Watching and driving alongside these “computers on wheels” I was fascinated by how they interacted with their surroundings, seemingly just like any other vehicle. Aside from the large sensor on the roof they didn’t act or look much different from other vehicles navigating the city. My 3 kids, sitting in the back, would often joke that the robot car was coming for us. Yet they braked and accelerated smoothly, stopped at red lights and didn’t even honk at any of my bad driving behaviours.

Robots driving cars! If you had told me 10 years ago that I would be living and driving in a city alongside robotic cars I would have said it was pure science fiction. But it seems we are now indeed living in a different world. One that is leveraging technology, especially AI, to change our lives at an exponential rate. It feels like Moore’s law has run amok.

Just think, for a second, how driverless vehicles might change the world – reduced car ownership, car design radically changing towards comfort and luxury, more senior drivers, reduced taxi/bus/truck/delivery drivers, hospital and emergency services unburdened and huge improvements to rush hour traffic – to name just a few.

Of course, the diffusion of new innovation is in reality never linear and straightforward. For example, Uber’s self-driving cars have recently come under huge scrutiny following a tragic accident where a pedestrian was killed, whilst crossing a road, in Tempe.

Tragic as this was, I still believe that autonomous vehicles are much safer than human-controlled vehicles. Sure, the underlying AI neural nets may not be 100% robust to cope with all situations, but let’s not forget that 100 people die per day in the US in an auto accident with human drivers behind the wheel. At the time of writing, Waymo’s autonomous fleet has self-driven more than 5 million miles without a fatality. In my opinion, the researchers that are predicting vehicle autonomy will create a 90% reduction in accidents by 2050 are probably not far off the mark.

So what does this mean for actuaries? 

Naturally, the auto insurance world is going to get turned upside down as these vehicles become mainstream. Considering it’s estimated that more than 90% of road accidents today are a result of human error, personal car insurance will be redefined as risk shifts from vehicle users to vehicle manufacturers and software/hardware suppliers.
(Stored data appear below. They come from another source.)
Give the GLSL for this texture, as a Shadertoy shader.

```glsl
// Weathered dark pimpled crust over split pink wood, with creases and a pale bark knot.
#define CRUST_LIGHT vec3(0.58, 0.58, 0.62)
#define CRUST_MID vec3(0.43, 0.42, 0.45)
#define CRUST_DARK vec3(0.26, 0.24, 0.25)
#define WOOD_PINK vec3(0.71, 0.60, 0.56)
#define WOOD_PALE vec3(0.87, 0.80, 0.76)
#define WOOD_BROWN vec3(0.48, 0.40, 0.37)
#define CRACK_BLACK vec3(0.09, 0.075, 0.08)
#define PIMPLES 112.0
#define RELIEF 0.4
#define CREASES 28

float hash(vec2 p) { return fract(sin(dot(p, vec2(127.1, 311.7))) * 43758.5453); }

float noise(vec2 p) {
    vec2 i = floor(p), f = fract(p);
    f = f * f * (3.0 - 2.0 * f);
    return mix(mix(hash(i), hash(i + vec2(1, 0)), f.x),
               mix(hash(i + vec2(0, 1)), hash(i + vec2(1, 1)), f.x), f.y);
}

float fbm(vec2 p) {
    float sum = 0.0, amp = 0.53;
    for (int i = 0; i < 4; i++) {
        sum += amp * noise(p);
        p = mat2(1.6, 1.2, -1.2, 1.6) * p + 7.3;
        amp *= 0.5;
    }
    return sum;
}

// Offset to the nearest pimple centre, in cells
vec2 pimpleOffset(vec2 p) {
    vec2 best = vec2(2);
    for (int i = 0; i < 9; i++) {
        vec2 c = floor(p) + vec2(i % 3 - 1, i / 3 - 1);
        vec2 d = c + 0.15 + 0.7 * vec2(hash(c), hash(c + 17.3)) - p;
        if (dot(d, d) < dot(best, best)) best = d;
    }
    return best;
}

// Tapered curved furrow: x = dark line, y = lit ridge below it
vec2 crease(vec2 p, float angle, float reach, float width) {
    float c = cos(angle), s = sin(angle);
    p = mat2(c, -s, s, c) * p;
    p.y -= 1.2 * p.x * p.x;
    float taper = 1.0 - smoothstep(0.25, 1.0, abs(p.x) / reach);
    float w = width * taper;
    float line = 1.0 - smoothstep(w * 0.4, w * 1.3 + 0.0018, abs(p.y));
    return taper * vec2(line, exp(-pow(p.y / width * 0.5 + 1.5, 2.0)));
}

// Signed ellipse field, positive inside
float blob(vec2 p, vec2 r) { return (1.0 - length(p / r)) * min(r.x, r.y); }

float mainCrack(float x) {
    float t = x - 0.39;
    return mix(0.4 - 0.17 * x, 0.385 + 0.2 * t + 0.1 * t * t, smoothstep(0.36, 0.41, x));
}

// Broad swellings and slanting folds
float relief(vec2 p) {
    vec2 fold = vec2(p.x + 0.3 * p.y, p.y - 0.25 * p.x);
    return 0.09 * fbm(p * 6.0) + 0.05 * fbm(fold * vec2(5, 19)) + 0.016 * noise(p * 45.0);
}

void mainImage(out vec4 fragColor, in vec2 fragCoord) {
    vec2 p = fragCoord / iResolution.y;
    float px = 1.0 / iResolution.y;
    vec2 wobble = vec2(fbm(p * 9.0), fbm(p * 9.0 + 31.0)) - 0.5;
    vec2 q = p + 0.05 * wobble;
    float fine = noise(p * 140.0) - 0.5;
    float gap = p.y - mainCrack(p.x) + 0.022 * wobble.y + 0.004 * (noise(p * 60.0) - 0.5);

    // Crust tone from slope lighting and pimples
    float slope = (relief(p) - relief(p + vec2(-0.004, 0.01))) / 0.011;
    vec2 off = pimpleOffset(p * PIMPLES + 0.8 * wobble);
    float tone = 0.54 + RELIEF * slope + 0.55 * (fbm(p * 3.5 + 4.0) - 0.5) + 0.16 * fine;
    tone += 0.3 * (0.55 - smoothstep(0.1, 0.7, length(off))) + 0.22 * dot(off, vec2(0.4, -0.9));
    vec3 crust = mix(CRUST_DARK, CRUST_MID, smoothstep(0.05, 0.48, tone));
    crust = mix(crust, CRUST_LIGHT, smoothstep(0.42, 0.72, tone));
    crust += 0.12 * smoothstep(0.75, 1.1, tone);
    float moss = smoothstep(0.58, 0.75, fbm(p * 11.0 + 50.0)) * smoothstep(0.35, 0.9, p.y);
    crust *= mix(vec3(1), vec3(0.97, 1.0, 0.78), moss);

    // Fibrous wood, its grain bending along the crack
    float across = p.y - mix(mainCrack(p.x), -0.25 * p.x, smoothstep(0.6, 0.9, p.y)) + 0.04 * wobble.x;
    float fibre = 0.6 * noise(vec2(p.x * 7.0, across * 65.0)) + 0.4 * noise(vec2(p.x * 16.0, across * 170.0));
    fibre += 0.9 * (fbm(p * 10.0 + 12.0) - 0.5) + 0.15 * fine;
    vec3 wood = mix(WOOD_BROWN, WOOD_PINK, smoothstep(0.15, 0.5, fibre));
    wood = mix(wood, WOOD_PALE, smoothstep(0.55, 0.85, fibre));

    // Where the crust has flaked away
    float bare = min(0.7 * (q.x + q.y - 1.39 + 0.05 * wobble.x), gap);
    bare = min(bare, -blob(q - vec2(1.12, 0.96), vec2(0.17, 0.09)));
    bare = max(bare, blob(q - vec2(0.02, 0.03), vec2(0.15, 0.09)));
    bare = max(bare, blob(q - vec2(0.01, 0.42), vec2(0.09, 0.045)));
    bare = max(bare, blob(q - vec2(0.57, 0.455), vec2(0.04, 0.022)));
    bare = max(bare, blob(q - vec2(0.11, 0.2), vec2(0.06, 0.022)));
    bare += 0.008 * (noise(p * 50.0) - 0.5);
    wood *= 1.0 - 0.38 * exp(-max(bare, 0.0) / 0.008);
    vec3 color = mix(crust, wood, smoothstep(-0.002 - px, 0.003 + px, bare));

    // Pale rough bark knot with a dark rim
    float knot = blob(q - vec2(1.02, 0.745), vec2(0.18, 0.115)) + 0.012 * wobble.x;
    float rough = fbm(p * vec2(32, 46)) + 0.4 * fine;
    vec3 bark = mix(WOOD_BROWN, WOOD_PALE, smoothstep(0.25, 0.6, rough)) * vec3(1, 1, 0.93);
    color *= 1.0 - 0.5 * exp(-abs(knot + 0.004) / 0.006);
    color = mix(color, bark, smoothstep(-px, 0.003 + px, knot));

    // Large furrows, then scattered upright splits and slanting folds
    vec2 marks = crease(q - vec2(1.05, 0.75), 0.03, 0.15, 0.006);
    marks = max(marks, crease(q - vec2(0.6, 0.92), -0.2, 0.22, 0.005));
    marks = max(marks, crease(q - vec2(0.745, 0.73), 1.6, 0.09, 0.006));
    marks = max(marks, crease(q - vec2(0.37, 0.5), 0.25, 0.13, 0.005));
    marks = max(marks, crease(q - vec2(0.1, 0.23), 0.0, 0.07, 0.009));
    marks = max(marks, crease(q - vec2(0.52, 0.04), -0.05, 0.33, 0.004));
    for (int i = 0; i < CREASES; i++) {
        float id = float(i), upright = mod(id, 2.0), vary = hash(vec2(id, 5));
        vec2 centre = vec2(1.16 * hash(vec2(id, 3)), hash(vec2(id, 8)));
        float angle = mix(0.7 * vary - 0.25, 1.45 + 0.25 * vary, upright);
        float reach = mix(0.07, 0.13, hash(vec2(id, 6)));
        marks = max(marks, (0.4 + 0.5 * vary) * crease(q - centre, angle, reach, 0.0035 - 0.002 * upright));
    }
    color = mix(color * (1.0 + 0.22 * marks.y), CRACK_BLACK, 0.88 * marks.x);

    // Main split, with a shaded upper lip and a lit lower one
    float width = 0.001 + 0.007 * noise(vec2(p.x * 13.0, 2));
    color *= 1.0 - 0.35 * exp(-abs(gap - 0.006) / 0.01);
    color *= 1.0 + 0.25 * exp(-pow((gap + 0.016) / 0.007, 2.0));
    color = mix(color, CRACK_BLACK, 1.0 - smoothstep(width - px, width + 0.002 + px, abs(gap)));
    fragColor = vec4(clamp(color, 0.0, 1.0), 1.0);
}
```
Attribution of liability will become a much more grey area as shown by AIG’s survey respondents when asked who would be “most liable” in crash scenarios involving driverless cars:

Source: AIG (The Future of Mobility and Shifting Risk)

As the inevitable driverless world takes over, many traditional auto-related risks will no longer be as prevalent. Risks such as those caused by reckless or distracted driving, speeding, running stop signs/red lights, unsafe lane changes, tailgating and road rage will be replaced by new emerging risks such as malfunctioning software and cybersecurity.

The migration and ensuing calculation of risk will be particularly challenging during the “chaotic middle” transition period where vehicle owners and the AI software share responsibility for the vehicle’s operation and any resulting liability.

Given the number of deaths attributed to vehicle accidents at present (over 1.2 million people die in road crashes each year, on average 3,300 deaths a day) mortality curves may also eventually be significantly affected. For example, the spike in mortality rates that we currently see around the late teens/early 20s (the “accident hump”) may start to flatten out.

Risk, and hence insurance, is the playground of actuaries so surely they will be at the forefront of untangling and understanding these uncertainties as the autonomous vehicle landscape unfolds.

Mark Farrell FIA PhD

I'm a UK qualified Actuary and currently Programme Director of Actuarial Science at Queen's University Belfast. Prior to academic life, I spent 10 years working as a consulting actuary.

Click Here to Leave a Comment Below

Leave a Reply: